Dimension | dimensionless |

The **Bodenstein number** (abbreviated *Bo*, named after Max Bodenstein) is a dimensionless parameter in chemical reaction engineering, which describes the ratio of the amount of substance introduced by convection to that introduced by diffusion. Hence, it characterises the backmixing in a system and allows statements whether and how much volume elements or substances within a chemical reactor mix due to the prevalent currents. It is defined as the ratio of the convection current to the dispersion current. The Bodenstein number is an element of the *dispersion model of residence times* and is therefore also called the *dimensionless dispersion coefficient*.

Mathematically, two idealized extreme cases exist for the Bodenstein number. These, however, cannot be fully reached in practice:

- corresponds to full backmixing, which is the ideal state to be reached in a continuous stirred-tank reactor.
- corresponds to no backmixing, but a continuous through flow as in an ideal flow channel.

Control of the flow velocity within a reactor allows to adjust the Bodenstein number to a pre-calculated desired value, so that the desired degree of backmixing of the substances in the reactor can be reached.

## Determination of the Bodenstein number

The Bodenstein number is calculated according to

where

- : flow velocity
- : length of the reactor
- : axial dispersion coefficient

It can also be determined experimentally from the distribution of the residence times. Assuming an open system:

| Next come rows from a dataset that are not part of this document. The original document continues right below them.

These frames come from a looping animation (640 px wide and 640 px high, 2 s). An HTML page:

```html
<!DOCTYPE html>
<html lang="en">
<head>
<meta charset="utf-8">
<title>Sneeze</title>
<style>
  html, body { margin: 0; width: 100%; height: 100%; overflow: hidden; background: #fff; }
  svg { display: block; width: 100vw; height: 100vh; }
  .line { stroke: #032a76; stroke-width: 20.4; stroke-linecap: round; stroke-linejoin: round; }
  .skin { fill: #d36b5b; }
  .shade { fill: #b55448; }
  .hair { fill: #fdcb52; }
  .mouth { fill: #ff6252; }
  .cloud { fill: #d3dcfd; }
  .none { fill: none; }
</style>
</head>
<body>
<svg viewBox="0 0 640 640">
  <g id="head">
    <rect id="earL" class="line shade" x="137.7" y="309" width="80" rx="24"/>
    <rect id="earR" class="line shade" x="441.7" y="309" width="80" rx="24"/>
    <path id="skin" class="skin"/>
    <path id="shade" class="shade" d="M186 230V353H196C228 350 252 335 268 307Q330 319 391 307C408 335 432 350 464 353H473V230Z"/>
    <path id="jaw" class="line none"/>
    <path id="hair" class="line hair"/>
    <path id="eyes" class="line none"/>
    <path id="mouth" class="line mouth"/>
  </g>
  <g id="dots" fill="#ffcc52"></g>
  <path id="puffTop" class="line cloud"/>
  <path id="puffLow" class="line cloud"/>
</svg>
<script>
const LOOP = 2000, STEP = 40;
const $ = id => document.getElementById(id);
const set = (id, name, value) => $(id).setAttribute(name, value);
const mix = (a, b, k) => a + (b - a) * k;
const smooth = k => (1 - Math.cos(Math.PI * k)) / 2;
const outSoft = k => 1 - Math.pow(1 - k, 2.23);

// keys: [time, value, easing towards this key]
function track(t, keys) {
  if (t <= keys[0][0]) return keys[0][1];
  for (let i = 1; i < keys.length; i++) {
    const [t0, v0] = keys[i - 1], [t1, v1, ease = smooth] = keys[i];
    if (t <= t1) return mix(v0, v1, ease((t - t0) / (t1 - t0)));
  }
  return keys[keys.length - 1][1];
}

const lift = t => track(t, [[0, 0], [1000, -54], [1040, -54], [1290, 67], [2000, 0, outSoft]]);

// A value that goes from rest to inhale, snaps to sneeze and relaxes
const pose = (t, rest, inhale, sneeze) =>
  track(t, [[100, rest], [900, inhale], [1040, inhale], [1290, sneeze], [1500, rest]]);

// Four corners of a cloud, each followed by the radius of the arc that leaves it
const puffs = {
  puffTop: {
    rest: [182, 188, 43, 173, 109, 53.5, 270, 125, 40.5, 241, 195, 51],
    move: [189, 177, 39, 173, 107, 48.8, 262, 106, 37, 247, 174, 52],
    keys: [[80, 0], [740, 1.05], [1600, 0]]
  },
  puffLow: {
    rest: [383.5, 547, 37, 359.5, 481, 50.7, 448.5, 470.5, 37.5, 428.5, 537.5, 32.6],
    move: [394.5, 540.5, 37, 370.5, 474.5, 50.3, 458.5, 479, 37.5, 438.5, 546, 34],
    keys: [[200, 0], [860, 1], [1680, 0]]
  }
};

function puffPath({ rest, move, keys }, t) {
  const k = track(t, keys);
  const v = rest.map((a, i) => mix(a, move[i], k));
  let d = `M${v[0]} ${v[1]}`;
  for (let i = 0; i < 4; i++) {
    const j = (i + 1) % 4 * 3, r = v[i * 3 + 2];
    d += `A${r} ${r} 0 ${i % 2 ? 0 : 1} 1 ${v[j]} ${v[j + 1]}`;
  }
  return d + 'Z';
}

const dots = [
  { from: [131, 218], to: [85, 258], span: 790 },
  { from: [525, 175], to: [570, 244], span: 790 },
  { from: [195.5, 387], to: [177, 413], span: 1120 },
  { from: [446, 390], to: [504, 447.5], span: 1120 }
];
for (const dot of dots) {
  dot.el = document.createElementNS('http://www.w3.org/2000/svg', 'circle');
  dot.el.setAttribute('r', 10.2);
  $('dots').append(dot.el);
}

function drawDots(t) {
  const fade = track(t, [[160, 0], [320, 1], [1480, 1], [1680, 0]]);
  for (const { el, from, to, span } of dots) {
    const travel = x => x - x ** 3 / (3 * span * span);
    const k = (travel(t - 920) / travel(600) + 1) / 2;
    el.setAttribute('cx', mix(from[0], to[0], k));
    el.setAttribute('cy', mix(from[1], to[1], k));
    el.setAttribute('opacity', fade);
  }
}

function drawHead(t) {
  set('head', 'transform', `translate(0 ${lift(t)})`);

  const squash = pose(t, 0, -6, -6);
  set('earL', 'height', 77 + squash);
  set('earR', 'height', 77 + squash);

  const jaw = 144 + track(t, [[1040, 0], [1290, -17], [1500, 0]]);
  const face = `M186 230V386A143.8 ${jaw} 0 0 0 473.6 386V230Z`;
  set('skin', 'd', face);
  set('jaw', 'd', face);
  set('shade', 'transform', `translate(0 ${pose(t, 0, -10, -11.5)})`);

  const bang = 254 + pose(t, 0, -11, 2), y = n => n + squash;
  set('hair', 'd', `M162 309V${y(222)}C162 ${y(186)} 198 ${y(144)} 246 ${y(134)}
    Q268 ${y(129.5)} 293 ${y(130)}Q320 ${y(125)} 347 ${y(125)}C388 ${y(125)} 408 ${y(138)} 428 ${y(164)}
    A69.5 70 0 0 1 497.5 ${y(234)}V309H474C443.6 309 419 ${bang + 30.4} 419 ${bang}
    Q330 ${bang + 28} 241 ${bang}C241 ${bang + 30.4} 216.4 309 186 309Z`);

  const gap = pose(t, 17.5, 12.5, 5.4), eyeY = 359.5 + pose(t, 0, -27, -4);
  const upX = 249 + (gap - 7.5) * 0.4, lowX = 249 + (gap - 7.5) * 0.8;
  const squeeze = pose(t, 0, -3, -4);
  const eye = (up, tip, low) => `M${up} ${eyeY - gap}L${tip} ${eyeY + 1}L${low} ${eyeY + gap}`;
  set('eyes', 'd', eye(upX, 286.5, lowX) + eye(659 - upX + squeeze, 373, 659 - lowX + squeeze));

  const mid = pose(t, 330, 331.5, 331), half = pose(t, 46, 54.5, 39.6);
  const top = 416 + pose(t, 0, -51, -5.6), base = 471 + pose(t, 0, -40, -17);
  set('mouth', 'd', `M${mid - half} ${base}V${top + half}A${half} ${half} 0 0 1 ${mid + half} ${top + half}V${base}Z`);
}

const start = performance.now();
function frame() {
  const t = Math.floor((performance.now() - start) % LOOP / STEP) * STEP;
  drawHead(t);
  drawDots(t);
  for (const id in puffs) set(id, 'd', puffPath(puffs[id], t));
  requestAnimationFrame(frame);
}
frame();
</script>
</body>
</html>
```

holds, where

- : dimensionless variance
- : variance of the mean residence time
- : hydrodynamic residence time